Restate the records word for word. Include no pictures.

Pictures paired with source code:
BEGIN

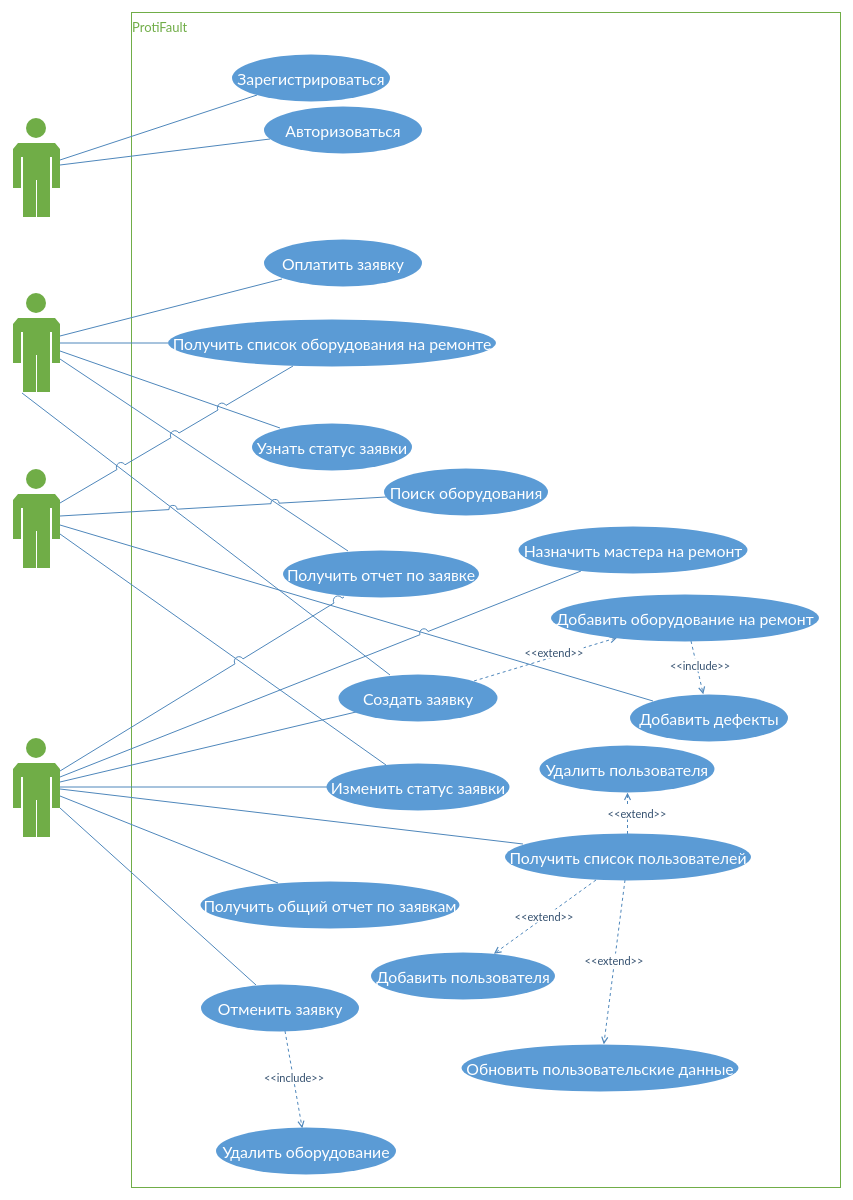
<!DOCTYPE html>
<html lang="ru">
<head>
<meta charset="utf-8">
<title>Диаграмма вариантов использования</title>
<style>
:root {
  --paper: #ffffff;
  --actor: #70ad47;
  --case: #5b9bd5;
  --case-text: #ffffff;
  --line: #4f87bb;
  --label: #34506f;
}
* { box-sizing: border-box; }
html, body { margin: 0; overflow: hidden; }
body { background: var(--paper); }
.diagram {
  position: relative;
  width: 853px;
  height: 1200px;
  overflow: hidden;
  background: var(--paper);
  font-family: Lato, "Open Sans", "Noto Sans", sans-serif;
}
.system {
  position: absolute;
  left: 131px;
  top: 12px;
  width: 710px;
  height: 1176px;
  margin: 0;
  border: 1px solid var(--actor);
}
.system h1 {
  margin: 6px 0 0;
  font-size: 13px;
  font-weight: 400;
  line-height: 17px;
  color: var(--actor);
}
.links {
  position: absolute;
  left: 0;
  top: 0;
  width: 853px;
  height: 1200px;
}
.links .association, .links .dependency { fill: none; stroke: var(--line); stroke-width: 1; }
.links .dependency { stroke-dasharray: 3 3; }
.links .arrow { fill: none; stroke: var(--line); stroke-width: 1.2; }
.links .actor { fill: var(--actor); }
.case {
  position: absolute;
  left: var(--x);
  top: var(--y);
  width: var(--w);
  height: 47px;
  transform: translate(-50%, -50%);
  display: flex;
  align-items: center;
  justify-content: center;
  border-radius: 50%;
  background: var(--case);
  color: var(--case-text);
  font-size: 15.8px;
  line-height: 20px;
  white-space: nowrap;
}
.stereotype {
  position: absolute;
  left: var(--x);
  top: var(--y);
  transform: translate(-50%, -50%);
  background: var(--paper);
  color: var(--label);
  font-size: 11px;
  line-height: 13px;
  white-space: nowrap;
}
</style>
</head>
<body>
<main class="diagram">
  <section class="system"><h1>ProtiFault</h1></section>

  <svg class="links" viewBox="0 0 853 1200" aria-hidden="true">
    <defs>
      <g id="person">
        <circle cx="36" cy="10" r="10"/>
        <path d="M18 25H55L60 31V70H52V39H50V99H37V62H36V99H23V39H21V70H13V31Z"/>
      </g>
      <marker id="open-arrow" viewBox="0 0 8 8" refX="7" refY="4" markerWidth="8" markerHeight="8" markerUnits="userSpaceOnUse" orient="auto">
        <path class="arrow" d="M1 1L7 4L1 7"/>
      </marker>
    </defs>

    <g class="association">
      <path d="M60 160L257 95M60 165L270 139"/>
      <path d="M60 336L282 279M60 343H168M60 351L280 428M60 359L348 551M22 393L390 675"/>
      <path d="M60 503L117 469.5A4 4 0 0 1 125 464.8L171 437.7A4 4 0 0 1 179 433L218 410A4 4 0 0 1 226 405.4L293 366"/>
      <path d="M60 516L169 509.6A4 4 0 0 1 177 509.2L271 503.7A4 4 0 0 1 279 503.2L386 497"/>
      <path d="M60 525L653 701M60 534L386 765"/>
      <path d="M60 771L235 663.8A4 4 0 0 1 243 658.9L334 603A4 4 0 0 1 342 598.2L344 597"/>
      <path d="M60 777L420 634.7A4 4 0 0 1 428 631.5L581 571"/>
      <path d="M60 782L356 712M60 787H327M60 789L523 844M60 796L278 883M60 808L256 985"/>
    </g>

    <g class="dependency" marker-end="none">
      <path d="M474 681L616 638" marker-end="url(#open-arrow)"/>
      <path d="M691 641L703 693" marker-end="url(#open-arrow)"/>
      <path d="M627.5 834V794" marker-end="url(#open-arrow)"/>
      <path d="M596 880L495 953" marker-end="url(#open-arrow)"/>
      <path d="M625 880L604 1043" marker-end="url(#open-arrow)"/>
      <path d="M285 1031L302 1127" marker-end="url(#open-arrow)"/>
    </g>

    <g class="actor">
      <use href="#person" y="118"/>
      <use href="#person" y="293"/>
      <use href="#person" y="469"/>
      <use href="#person" y="738"/>
    </g>
  </svg>

  <div class="case" style="--x:311px;--y:78px;--w:158px">Зарегистрироваться</div>
  <div class="case" style="--x:343px;--y:130px;--w:158px">Авторизоваться</div>
  <div class="case" style="--x:343px;--y:263px;--w:158px">Оплатить заявку</div>
  <div class="case" style="--x:332px;--y:343px;--w:328px">Получить список оборудования на ремонте</div>
  <div class="case" style="--x:332px;--y:447px;--w:160px">Узнать статус заявки</div>
  <div class="case" style="--x:466px;--y:492px;--w:164px">Поиск оборудования</div>
  <div class="case" style="--x:633px;--y:550px;--w:229px">Назначить мастера на ремонт</div>
  <div class="case" style="--x:381px;--y:574px;--w:196px">Получить отчет по заявке</div>
  <div class="case" style="--x:685px;--y:618px;--w:268px">Добавить оборудование на ремонт</div>
  <div class="case" style="--x:418px;--y:698px;--w:159px">Создать заявку</div>
  <div class="case" style="--x:709px;--y:718px;--w:158px">Добавить дефекты</div>
  <div class="case" style="--x:627px;--y:769px;--w:175px">Удалить пользователя</div>
  <div class="case" style="--x:418px;--y:787px;--w:183px">Изменить статус заявки</div>
  <div class="case" style="--x:628px;--y:857px;--w:246px">Получить список пользователей</div>
  <div class="case" style="--x:330px;--y:905px;--w:259px">Получить общий отчет по заявкам</div>
  <div class="case" style="--x:463px;--y:976px;--w:184px">Добавить пользователя</div>
  <div class="case" style="--x:280px;--y:1008px;--w:158px">Отменить заявку</div>
  <div class="case" style="--x:600px;--y:1068px;--w:277px">Обновить пользовательские данные</div>
  <div class="case" style="--x:306px;--y:1151px;--w:180px">Удалить оборудование</div>

  <span class="stereotype" style="--x:554px;--y:652px">&lt;&lt;extend&gt;&gt;</span>
  <span class="stereotype" style="--x:700px;--y:665px">&lt;&lt;include&gt;&gt;</span>
  <span class="stereotype" style="--x:637px;--y:813px">&lt;&lt;extend&gt;&gt;</span>
  <span class="stereotype" style="--x:544px;--y:916px">&lt;&lt;extend&gt;&gt;</span>
  <span class="stereotype" style="--x:614px;--y:960px">&lt;&lt;extend&gt;&gt;</span>
  <span class="stereotype" style="--x:294px;--y:1077px">&lt;&lt;include&gt;&gt;</span>
</main>
</body>
</html>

END

Answer section =
<!DOCTYPE html>
<html lang="ru">
<head>
<meta charset="utf-8">
<title>Диаграмма вариантов использования</title>
<style>
:root {
  --paper: #ffffff;
  --actor: #70ad47;
  --case: #5b9bd5;
  --case-text: #ffffff;
  --line: #4f87bb;
  --label: #34506f;
}
* { box-sizing: border-box; }
html, body { margin: 0; overflow: hidden; }
body { background: var(--paper); }
.diagram {
  position: relative;
  width: 853px;
  height: 1200px;
  overflow: hidden;
  background: var(--paper);
  font-family: Lato, "Open Sans", "Noto Sans", sans-serif;
}
.system {
  position: absolute;
  left: 131px;
  top: 12px;
  width: 710px;
  height: 1176px;
  margin: 0;
  border: 1px solid var(--actor);
}
.system h1 {
  margin: 6px 0 0;
  font-size: 13px;
  font-weight: 400;
  line-height: 17px;
  color: var(--actor);
}
.links {
  position: absolute;
  left: 0;
  top: 0;
  width: 853px;
  height: 1200px;
}
.links .association, .links .dependency { fill: none; stroke: var(--line); stroke-width: 1; }
.links .dependency { stroke-dasharray: 3 3; }
.links .arrow { fill: none; stroke: var(--line); stroke-width: 1.2; }
.links .actor { fill: var(--actor); }
.case {
  position: absolute;
  left: var(--x);
  top: var(--y);
  width: var(--w);
  height: 47px;
  transform: translate(-50%, -50%);
  display: flex;
  align-items: center;
  justify-content: center;
  border-radius: 50%;
  background: var(--case);
  color: var(--case-text);
  font-size: 15.8px;
  line-height: 20px;
  white-space: nowrap;
}
.stereotype {
  position: absolute;
  left: var(--x);
  top: var(--y);
  transform: translate(-50%, -50%);
  background: var(--paper);
  color: var(--label);
  font-size: 11px;
  line-height: 13px;
  white-space: nowrap;
}
</style>
</head>
<body>
<main class="diagram">
  <section class="system"><h1>ProtiFault</h1></section>

  <svg class="links" viewBox="0 0 853 1200" aria-hidden="true">
    <defs>
      <g id="person">
        <circle cx="36" cy="10" r="10"/>
        <path d="M18 25H55L60 31V70H52V39H50V99H37V62H36V99H23V39H21V70H13V31Z"/>
      </g>
      <marker id="open-arrow" viewBox="0 0 8 8" refX="7" refY="4" markerWidth="8" markerHeight="8" markerUnits="userSpaceOnUse" orient="auto">
        <path class="arrow" d="M1 1L7 4L1 7"/>
      </marker>
    </defs>

    <g class="association">
      <path d="M60 160L257 95M60 165L270 139"/>
      <path d="M60 336L282 279M60 343H168M60 351L280 428M60 359L348 551M22 393L390 675"/>
      <path d="M60 503L117 469.5A4 4 0 0 1 125 464.8L171 437.7A4 4 0 0 1 179 433L218 410A4 4 0 0 1 226 405.4L293 366"/>
      <path d="M60 516L169 509.6A4 4 0 0 1 177 509.2L271 503.7A4 4 0 0 1 279 503.2L386 497"/>
      <path d="M60 525L653 701M60 534L386 765"/>
      <path d="M60 771L235 663.8A4 4 0 0 1 243 658.9L334 603A4 4 0 0 1 342 598.2L344 597"/>
      <path d="M60 777L420 634.7A4 4 0 0 1 428 631.5L581 571"/>
      <path d="M60 782L356 712M60 787H327M60 789L523 844M60 796L278 883M60 808L256 985"/>
    </g>

    <g class="dependency" marker-end="none">
      <path d="M474 681L616 638" marker-end="url(#open-arrow)"/>
      <path d="M691 641L703 693" marker-end="url(#open-arrow)"/>
      <path d="M627.5 834V794" marker-end="url(#open-arrow)"/>
      <path d="M596 880L495 953" marker-end="url(#open-arrow)"/>
      <path d="M625 880L604 1043" marker-end="url(#open-arrow)"/>
      <path d="M285 1031L302 1127" marker-end="url(#open-arrow)"/>
    </g>

    <g class="actor">
      <use href="#person" y="118"/>
      <use href="#person" y="293"/>
      <use href="#person" y="469"/>
      <use href="#person" y="738"/>
    </g>
  </svg>

  <div class="case" style="--x:311px;--y:78px;--w:158px">Зарегистрироваться</div>
  <div class="case" style="--x:343px;--y:130px;--w:158px">Авторизоваться</div>
  <div class="case" style="--x:343px;--y:263px;--w:158px">Оплатить заявку</div>
  <div class="case" style="--x:332px;--y:343px;--w:328px">Получить список оборудования на ремонте</div>
  <div class="case" style="--x:332px;--y:447px;--w:160px">Узнать статус заявки</div>
  <div class="case" style="--x:466px;--y:492px;--w:164px">Поиск оборудования</div>
  <div class="case" style="--x:633px;--y:550px;--w:229px">Назначить мастера на ремонт</div>
  <div class="case" style="--x:381px;--y:574px;--w:196px">Получить отчет по заявке</div>
  <div class="case" style="--x:685px;--y:618px;--w:268px">Добавить оборудование на ремонт</div>
  <div class="case" style="--x:418px;--y:698px;--w:159px">Создать заявку</div>
  <div class="case" style="--x:709px;--y:718px;--w:158px">Добавить дефекты</div>
  <div class="case" style="--x:627px;--y:769px;--w:175px">Удалить пользователя</div>
  <div class="case" style="--x:418px;--y:787px;--w:183px">Изменить статус заявки</div>
  <div class="case" style="--x:628px;--y:857px;--w:246px">Получить список пользователей</div>
  <div class="case" style="--x:330px;--y:905px;--w:259px">Получить общий отчет по заявкам</div>
  <div class="case" style="--x:463px;--y:976px;--w:184px">Добавить пользователя</div>
  <div class="case" style="--x:280px;--y:1008px;--w:158px">Отменить заявку</div>
  <div class="case" style="--x:600px;--y:1068px;--w:277px">Обновить пользовательские данные</div>
  <div class="case" style="--x:306px;--y:1151px;--w:180px">Удалить оборудование</div>

  <span class="stereotype" style="--x:554px;--y:652px">&lt;&lt;extend&gt;&gt;</span>
  <span class="stereotype" style="--x:700px;--y:665px">&lt;&lt;include&gt;&gt;</span>
  <span class="stereotype" style="--x:637px;--y:813px">&lt;&lt;extend&gt;&gt;</span>
  <span class="stereotype" style="--x:544px;--y:916px">&lt;&lt;extend&gt;&gt;</span>
  <span class="stereotype" style="--x:614px;--y:960px">&lt;&lt;extend&gt;&gt;</span>
  <span class="stereotype" style="--x:294px;--y:1077px">&lt;&lt;include&gt;&gt;</span>
</main>
</body>
</html>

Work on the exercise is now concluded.